Thursday, 27 May 2010

Written by Rabbi Josh Levy of North Western Reform Synagogue

After reading the census of Parashat Be-Midbar last week, we are ready for something a touch more enlightening.  

Which makes it all the more disappointing that at the end of the census what we seem to get is a repetition of two laws we have already received:  a brief restatement of the rules of ritual purity and a reminder of what to do when one Israelite wrongs another.  Numbers 5:6–7 tells us, “When a man or woman commits any wrong against a fellow, thus breaking faith with the Eternal . . . then they shall confess their sin which they have done; and shall make restitution for the trespass in full, and add to it one fifth, giving it to the one who has been wronged.”  Yet in Leviticus 5, in the discussion of the sin offering (vv. 20–26), we seem to have almost exactly the same law.  

In the mindset of the early rabbis, such repetitions were hugely important.  In their understanding of Torah nothing was to be viewed as redundant; when a law seems to repeat one found elsewhere, it was understood to signify something more.

And so it is here.  This law had to come to teach us something new.  According to the early halachic Midrash, Sifre Be-Midbar, “Scripture comes to teach that if one steals from a convert, swears to [the convert] and then [the convert] dies, the offender must pay the principle and an additional fifth to the priest and a guilt offering to the altar”.

Why would this need to be said?  Why was there a need for a separate statement of the law about wronging a convert?  Why here, as in a number of other places in rabbinic interpretation of Torah, do we find special attention paid to the interaction with those who convert, when elsewhere in rabbinic law we find the principle that the convert is equal to the born Jew in all respects?

The early rabbis were aware that the convert is not identical in all respects to the born Jew.  The equality of the convert in Jewish law was stated as an aspiration, but the rabbis knew, as we do, that the experience of coming to Judaism is different to that of being born within the Jewish community.  This was reflected in law, as here, and in rhetoric.  For some of the early rabbis, the difference in experience was a source of caution.  But for others, the recognition of difference – in background, in motivation, in journey – was a source of great joy and wonder.  
According to this view, those who (in the words of Be-Midbar Rabbah on Numbers 5) “come and take refuge in the shadow of the Holy One” are understood to be especially precious to God.  Converts come to Judaism from free will rather than as an inheritance, and this was seen as a source of special status.  

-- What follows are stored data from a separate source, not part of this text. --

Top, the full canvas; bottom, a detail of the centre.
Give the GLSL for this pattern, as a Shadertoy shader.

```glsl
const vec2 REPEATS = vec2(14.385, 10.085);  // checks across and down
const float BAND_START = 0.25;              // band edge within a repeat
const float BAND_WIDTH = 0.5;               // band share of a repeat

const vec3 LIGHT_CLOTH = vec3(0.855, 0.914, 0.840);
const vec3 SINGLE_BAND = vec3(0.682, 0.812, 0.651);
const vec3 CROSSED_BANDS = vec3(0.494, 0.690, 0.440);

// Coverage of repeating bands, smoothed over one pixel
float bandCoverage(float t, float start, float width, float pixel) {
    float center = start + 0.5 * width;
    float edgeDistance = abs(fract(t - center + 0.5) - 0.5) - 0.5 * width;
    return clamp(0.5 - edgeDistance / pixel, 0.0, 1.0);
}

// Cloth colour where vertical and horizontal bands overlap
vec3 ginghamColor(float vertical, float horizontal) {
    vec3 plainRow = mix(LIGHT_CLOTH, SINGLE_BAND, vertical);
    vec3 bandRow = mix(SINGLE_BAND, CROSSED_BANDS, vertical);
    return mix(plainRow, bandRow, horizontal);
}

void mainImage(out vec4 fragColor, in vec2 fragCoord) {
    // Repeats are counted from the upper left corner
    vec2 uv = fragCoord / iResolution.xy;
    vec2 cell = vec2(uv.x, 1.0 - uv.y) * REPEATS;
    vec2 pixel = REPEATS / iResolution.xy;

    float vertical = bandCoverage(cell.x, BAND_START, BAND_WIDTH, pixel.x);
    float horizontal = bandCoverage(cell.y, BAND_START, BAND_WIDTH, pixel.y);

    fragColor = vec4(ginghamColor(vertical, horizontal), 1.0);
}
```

Midrash Tanchuma states:  “The ger who converts is more beloved than Israel when they stood before Mount Sinai. Why? Because had they (Israel) not seen the thunder and the lightning and the mountains quaking and the sound of horns, they would not have accepted the Torah. But this one, who saw none of these, came and surrendered to the Holy One and accepted the Sovereignty of Heaven. Can there be any more beloved than this?
We are fortunate that so many people choose to come to Judaism through our Movements.  It is a testament to our rabbis and congregations that we provide this service out of a genuine commitment to those who wish to become our brothers and sisters.
Yet our tradition demands that we do more.  We have an ongoing responsibility to those whom we help to convert: to ensure their real equality in out communities; to recognise that the journey of conversion does not end at the mikveh; to give thought to how we welcome them in our congregations and in the wider Jewish community.  

It is this that their choice deserves.  And that our formative texts demand.

Rabbi Josh Levy
May 2010

Rabbi Josh Levy is a rabbi at Alyth (North Western Reform Synagogue, NW11).His rabbinic thesis examined the minor tractate of the Talmud, Masechet Gerim, which looks at the status and treatment of the convert.  Attitudes to conversion in rabbinic literature remain one of his main areas of study.  

The views expressed in this D’var Torah do not necessarily reflect the position of Leo Baeck College.